Saved entries
# # # #
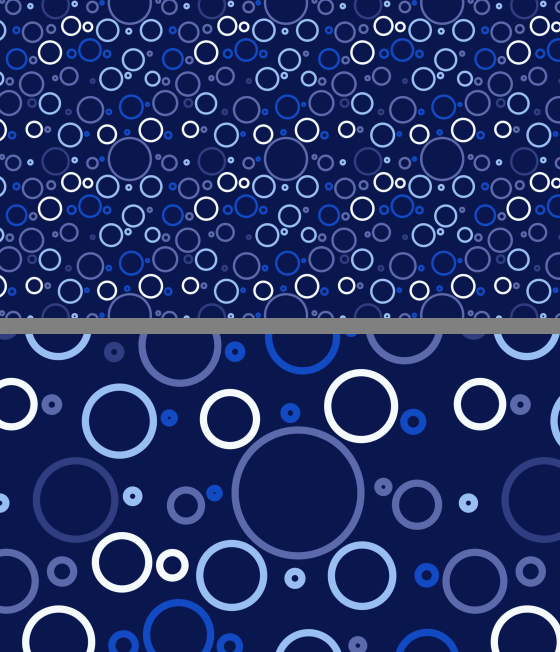
Top: the whole. Bottom: its middle third, enlarged.
Give the GLSL for this pattern, as a WebGL 1 fragment shader.

```glsl
precision highp float;
uniform vec2 u_resolution;

const int COLS = 8;
const int ROWS = 6;
const float TILES_ACROSS = 3.585;
const vec2 DISC_CENTRE = vec2(0.831, 0.018);
const float DISC_RADIUS = 0.142;
const float GAP = 0.008;
const float STROKE = 0.0155;
const float MIN_RADIUS = 0.014;

float hash(vec2 p, float salt) {
  return fract(sin(dot(p, vec2(127.1, 311.7)) + salt * 74.7) * 43758.5453);
}

// Shortest offset between two points of a tile that wraps round
vec2 wrapOffset(vec2 d) {
  return d - floor(d + 0.5);
}

bool isDisc(vec2 cell) {
  return cell.x + cell.y < 0.5;
}

// Ring centre in xy and preferred radius in z; large and small cells alternate
vec3 ringSeed(vec2 cell) {
  if (isDisc(cell)) return vec3(0.0, 0.0, DISC_RADIUS);
  float h = hash(cell, 1.0);
  float isSmall = mod(cell.x + cell.y, 2.0);
  float size = mix(mix(0.068, 0.106, h), mix(0.021, 0.044, h), isSmall);
  vec2 jitter = vec2(hash(cell, 2.0), hash(cell, 3.0)) - 0.5;
  vec2 centre = wrapOffset((cell + 0.42 * jitter) / vec2(COLS, ROWS));
  // Keep clear of the large disc
  float reach = length(centre);
  centre *= max(reach, DISC_RADIUS + GAP + 0.8 * size) / reach;
  return vec3(centre, size);
}

// Share the space between neighbours in proportion to preferred size
float fittedRadius(vec2 cell, vec3 seed) {
  if (isDisc(cell)) return DISC_RADIUS;
  float radius = min(seed.z * 1.15, length(seed.xy) - DISC_RADIUS - GAP);
  for (int j = 0; j < ROWS; j++) {
    for (int i = 0; i < COLS; i++) {
      vec2 other = vec2(float(i), float(j));
      vec2 apart = abs(other - cell);
      if (isDisc(other) || apart.x + apart.y < 0.5) continue;
      vec3 o = ringSeed(other);
      float d = length(wrapOffset(o.xy - seed.xy));
      radius = min(radius, d * seed.z / (seed.z + o.z) - 0.5 * GAP);
    }
  }
  return radius;
}

vec3 ringColour(vec2 cell) {
  vec3 violet = vec3(0.36, 0.41, 0.67);
  if (isDisc(cell)) return violet;
  float h = hash(cell, 4.0);
  if (h < 0.27) return violet;
  if (h < 0.35) return vec3(0.19, 0.24, 0.50);
  if (h < 0.62) return vec3(0.07, 0.29, 0.77);
  if (h < 0.82) return vec3(0.60, 0.75, 0.95);
  return vec3(0.96, 0.98, 0.99);
}

float ringMask(float dist, float radius, float pixel) {
  float edge = abs(dist - radius + 0.5 * STROKE) - 0.5 * STROKE;
  return 1.0 - smoothstep(-0.7 * pixel, 0.7 * pixel, edge);
}

void main() {
  float pixel = TILES_ACROSS / u_resolution.x;
  vec2 p = gl_FragCoord.xy * pixel - DISC_CENTRE;
  vec3 colour = vec3(0.04, 0.085, 0.305);

  for (int j = 0; j < ROWS; j++) {
    for (int i = 0; i < COLS; i++) {
      vec2 cell = vec2(float(i), float(j));
      vec3 seed = ringSeed(cell);
      float dist = length(wrapOffset(p - seed.xy));
      // Fit only the rings that can reach this point
      if (dist < seed.z * 1.15 + pixel) {
        float radius = fittedRadius(cell, seed);
        float mask = ringMask(dist, radius, pixel) * step(MIN_RADIUS, radius);
        colour = mix(colour, ringColour(cell), mask);
      }
    }
  }
  gl_FragColor = vec4(colour, 1.0);
}
```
# # # #
▶ **Task instructions**
Respond with one number, the count of lines in the data that hold the string "dist".

▶ **Answer to this exercise**
5